Thanks for the tips! I saw Nanjing! Nanjing! In fact, I worked in the Chinese film industry for a while, and one of my good friends (and my first Japanese teacher) was one of the main Japanese soldiers in the film. It is a small world. John Rabe was a German production, I believe (financing-wise).

With regards to Lust, Caution, interesting! I never thought to ask Japanese impressions on it--perhaps it was not the scandal it was in China. The main actress was blacklisted a bit by the government, and pretty much everyone saw it in theatres (the censored version, that is)...

Thanks again!


2009/11/21 Roger Macy <macyroger at yahoo.co.uk<mailto:macyroger at yahoo.co.uk>>
Welcome, Amanda,
I expect you are aware of the film by LU Chuan, Nanjing, Nanjing! that I mentioned recently in a posting about the London Film Festival, but you might want to consider whether to include the new film by Florian GALLENBERGER, John Rabe.  I have a ticket for the screening in London on 3rd December.  Unfortunately the blurbs for that festival only give plot details without mentioning the filmmaking, but I know it has German, Japanese and Chinese actors, with dialogue in those languages and location shooting in Shanghai.  I suggest you contact the Goethe-Institut in Tokyo and ask them about a screening, which might interest some other list-members.
The extent to which depictions from various countries are screened, or not, in their 'other' is, of course, highly relevant to an international medium and industry.  I asked at the panel in Tokyo this year on Lust, Caution, what the reception history of that film was in Japan, but no one had an answer.
Unfortunately, the literature that I have seems to cover depictions prior to 2000, so I will look at other postings with interest.
best wishes,
----- Original Message -----
From: AD Weiss<mailto:amandadweiss at gmail.com>
To: kinejapan at lists.acs.ohio-state.edu<mailto:kinejapan at lists.acs.ohio-state.edu>
Sent: Saturday, November 21, 2009 9:40 AM
Subject: Self-Introduction

Amanda Weiss

Institutional affiliation or job:
PhD candidate, University of Tokyo

City and country:
Tokyo, Japan

Research projects or publications:
Currently researching Sino-Japanese memory/representations of WWII, focusing on how Chinese and Japanese films post-2000 have represented the Japanese in China.

Interests with regard to Japanese film and moving image media:
I would like to hear about Japanese films--I am new to Japanese studies, having spent the majority of my research up until this point on Chinese cinema.
Any recommendations on books and recent (after 2000) Japanese films/TV shows related to Japanese in China (or even other Pacific countries) during WWII-era would be appreciated.

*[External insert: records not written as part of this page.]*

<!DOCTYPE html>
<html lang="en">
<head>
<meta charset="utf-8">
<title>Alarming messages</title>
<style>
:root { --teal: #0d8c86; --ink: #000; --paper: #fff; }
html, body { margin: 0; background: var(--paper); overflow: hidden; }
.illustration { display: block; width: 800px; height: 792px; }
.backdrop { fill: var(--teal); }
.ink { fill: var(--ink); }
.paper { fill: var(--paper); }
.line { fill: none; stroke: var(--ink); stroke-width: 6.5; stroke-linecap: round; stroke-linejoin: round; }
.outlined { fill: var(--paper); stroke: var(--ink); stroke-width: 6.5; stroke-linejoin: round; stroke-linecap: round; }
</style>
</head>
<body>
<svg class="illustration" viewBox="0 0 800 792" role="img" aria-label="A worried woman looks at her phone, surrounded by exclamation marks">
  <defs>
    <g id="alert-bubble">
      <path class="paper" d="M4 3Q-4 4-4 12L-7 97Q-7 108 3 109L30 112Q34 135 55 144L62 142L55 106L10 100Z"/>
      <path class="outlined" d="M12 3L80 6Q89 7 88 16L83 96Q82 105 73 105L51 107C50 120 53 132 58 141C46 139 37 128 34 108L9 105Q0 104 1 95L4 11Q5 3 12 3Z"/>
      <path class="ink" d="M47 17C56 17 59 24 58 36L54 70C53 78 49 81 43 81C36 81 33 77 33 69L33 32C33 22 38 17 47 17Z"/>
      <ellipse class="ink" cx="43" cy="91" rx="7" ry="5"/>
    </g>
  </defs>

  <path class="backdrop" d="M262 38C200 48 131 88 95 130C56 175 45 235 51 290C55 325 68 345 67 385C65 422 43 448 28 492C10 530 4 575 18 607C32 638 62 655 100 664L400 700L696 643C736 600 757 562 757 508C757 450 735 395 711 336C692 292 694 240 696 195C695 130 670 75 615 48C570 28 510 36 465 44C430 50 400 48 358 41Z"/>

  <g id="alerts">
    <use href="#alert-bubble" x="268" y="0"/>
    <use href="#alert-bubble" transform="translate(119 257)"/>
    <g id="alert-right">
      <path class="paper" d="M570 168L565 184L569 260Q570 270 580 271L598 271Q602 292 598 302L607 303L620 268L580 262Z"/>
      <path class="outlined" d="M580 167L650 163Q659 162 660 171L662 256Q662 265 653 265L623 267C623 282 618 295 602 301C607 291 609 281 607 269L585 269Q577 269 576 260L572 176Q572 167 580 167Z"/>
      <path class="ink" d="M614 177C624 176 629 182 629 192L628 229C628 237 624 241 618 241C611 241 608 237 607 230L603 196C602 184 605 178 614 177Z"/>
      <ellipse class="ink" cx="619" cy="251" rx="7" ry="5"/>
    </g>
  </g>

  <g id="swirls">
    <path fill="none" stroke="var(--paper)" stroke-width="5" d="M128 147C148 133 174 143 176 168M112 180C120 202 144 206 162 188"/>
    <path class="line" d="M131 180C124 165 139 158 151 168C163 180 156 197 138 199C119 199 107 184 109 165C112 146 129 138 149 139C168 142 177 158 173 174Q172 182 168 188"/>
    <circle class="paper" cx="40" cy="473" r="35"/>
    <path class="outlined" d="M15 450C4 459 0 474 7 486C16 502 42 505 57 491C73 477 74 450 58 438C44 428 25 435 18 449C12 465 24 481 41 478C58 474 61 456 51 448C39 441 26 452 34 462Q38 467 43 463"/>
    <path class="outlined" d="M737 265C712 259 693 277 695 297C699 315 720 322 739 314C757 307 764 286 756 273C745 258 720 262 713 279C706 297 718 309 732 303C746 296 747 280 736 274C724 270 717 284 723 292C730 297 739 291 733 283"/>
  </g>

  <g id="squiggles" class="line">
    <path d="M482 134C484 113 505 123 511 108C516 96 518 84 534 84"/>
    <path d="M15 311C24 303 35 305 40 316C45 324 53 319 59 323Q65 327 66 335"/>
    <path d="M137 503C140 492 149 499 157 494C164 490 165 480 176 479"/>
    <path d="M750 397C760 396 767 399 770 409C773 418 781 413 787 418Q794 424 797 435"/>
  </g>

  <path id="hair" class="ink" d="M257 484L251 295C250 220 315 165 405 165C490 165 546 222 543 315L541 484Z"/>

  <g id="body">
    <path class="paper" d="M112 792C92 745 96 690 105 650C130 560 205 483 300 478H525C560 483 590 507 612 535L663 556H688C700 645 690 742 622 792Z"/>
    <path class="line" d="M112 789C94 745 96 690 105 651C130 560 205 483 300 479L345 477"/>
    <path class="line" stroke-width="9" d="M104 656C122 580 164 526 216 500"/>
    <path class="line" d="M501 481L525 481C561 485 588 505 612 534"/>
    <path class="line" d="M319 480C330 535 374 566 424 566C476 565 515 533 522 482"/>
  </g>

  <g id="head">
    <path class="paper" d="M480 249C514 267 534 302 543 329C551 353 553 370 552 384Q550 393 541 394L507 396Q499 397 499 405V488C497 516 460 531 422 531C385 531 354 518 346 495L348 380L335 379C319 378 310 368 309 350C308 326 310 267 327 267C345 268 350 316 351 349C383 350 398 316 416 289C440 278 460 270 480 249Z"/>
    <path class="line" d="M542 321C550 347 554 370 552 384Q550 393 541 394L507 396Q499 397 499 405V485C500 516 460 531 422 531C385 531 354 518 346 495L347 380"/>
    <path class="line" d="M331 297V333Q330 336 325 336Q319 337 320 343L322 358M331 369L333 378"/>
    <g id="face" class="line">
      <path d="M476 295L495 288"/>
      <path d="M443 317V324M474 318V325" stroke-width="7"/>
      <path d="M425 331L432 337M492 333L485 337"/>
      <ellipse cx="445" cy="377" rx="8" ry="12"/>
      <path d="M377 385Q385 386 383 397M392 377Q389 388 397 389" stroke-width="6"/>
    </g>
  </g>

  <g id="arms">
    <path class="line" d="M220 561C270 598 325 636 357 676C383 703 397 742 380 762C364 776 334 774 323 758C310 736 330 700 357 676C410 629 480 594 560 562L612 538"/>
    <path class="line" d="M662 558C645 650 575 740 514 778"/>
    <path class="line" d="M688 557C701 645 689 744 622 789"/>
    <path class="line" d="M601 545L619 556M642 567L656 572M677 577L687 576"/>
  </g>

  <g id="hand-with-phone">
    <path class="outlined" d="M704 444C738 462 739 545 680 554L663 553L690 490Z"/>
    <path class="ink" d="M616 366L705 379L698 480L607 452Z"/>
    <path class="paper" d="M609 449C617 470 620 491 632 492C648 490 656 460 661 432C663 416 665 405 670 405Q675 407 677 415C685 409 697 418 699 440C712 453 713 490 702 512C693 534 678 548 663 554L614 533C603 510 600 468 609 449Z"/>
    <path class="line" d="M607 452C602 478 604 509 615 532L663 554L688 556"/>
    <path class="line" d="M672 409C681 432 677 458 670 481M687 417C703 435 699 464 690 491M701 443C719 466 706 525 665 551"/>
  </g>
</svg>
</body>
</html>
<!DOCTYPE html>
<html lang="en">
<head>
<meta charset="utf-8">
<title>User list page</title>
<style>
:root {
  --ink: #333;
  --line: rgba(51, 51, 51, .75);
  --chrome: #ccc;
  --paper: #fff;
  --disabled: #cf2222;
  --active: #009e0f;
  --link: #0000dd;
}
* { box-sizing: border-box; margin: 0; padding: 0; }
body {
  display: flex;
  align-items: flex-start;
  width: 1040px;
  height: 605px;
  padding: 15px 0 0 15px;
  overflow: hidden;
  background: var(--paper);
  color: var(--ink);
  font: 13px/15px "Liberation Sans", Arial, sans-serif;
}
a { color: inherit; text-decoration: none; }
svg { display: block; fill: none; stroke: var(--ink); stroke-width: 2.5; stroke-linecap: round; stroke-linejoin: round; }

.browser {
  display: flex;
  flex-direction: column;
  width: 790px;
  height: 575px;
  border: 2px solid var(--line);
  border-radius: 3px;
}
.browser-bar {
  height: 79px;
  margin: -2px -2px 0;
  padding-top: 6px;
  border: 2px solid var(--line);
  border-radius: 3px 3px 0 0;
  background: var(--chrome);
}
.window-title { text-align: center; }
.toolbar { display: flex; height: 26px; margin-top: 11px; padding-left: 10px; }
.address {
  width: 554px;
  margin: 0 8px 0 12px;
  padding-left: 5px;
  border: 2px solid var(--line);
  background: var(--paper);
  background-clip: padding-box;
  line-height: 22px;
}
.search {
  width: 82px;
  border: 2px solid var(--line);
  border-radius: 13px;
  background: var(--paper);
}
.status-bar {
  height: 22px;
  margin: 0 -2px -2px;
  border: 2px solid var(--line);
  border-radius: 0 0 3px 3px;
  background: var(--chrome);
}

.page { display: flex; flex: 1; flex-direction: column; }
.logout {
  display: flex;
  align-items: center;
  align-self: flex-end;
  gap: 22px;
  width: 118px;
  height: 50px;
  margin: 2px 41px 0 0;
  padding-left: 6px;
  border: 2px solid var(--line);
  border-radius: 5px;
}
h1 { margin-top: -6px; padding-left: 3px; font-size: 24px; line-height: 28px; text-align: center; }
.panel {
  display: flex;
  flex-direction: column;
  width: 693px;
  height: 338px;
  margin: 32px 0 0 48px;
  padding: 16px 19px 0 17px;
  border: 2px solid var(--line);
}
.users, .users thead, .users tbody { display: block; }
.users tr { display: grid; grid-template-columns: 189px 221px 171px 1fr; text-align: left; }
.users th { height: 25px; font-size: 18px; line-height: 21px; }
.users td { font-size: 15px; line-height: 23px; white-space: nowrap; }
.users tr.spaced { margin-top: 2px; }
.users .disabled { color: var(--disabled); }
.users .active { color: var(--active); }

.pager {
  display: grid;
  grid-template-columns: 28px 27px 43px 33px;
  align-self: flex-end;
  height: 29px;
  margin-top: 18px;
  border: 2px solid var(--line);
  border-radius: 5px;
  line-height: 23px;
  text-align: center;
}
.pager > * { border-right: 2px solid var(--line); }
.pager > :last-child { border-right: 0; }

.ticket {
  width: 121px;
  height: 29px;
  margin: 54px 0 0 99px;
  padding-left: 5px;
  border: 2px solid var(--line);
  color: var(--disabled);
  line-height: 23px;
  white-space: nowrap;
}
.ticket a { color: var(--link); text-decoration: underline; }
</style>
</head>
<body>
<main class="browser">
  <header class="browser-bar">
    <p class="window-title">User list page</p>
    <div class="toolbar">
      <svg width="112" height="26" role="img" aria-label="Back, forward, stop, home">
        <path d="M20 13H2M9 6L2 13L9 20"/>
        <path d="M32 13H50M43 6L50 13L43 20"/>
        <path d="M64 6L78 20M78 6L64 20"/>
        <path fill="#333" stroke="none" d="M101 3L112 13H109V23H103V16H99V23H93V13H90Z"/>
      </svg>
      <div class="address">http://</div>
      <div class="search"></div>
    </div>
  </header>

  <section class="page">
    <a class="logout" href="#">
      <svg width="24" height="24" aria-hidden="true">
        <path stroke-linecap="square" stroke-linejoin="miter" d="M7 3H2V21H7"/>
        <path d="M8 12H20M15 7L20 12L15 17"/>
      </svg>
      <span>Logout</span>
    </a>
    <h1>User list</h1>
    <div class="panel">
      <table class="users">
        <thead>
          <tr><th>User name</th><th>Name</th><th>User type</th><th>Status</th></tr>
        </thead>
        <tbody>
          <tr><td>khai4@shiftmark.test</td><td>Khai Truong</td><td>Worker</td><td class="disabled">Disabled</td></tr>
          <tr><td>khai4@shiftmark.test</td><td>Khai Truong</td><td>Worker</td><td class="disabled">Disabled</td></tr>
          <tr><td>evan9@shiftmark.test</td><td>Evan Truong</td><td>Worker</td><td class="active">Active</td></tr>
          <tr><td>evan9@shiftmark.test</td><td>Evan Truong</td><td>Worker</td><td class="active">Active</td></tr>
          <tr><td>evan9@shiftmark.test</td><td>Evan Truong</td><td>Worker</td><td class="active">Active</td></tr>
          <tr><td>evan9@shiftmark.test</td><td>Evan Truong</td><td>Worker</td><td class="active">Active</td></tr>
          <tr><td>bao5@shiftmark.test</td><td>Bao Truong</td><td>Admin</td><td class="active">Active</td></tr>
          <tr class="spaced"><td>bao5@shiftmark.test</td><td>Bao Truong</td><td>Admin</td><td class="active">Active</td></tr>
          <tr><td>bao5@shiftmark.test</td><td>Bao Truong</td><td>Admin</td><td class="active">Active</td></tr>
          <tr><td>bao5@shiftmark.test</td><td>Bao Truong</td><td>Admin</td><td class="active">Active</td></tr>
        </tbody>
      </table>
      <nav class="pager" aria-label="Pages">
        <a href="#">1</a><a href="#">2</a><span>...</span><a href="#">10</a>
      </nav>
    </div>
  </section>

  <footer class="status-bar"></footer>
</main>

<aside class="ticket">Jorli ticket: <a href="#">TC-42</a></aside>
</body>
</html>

This message has been scanned by Postini anti-virus software.

More information about the KineJapan mailing list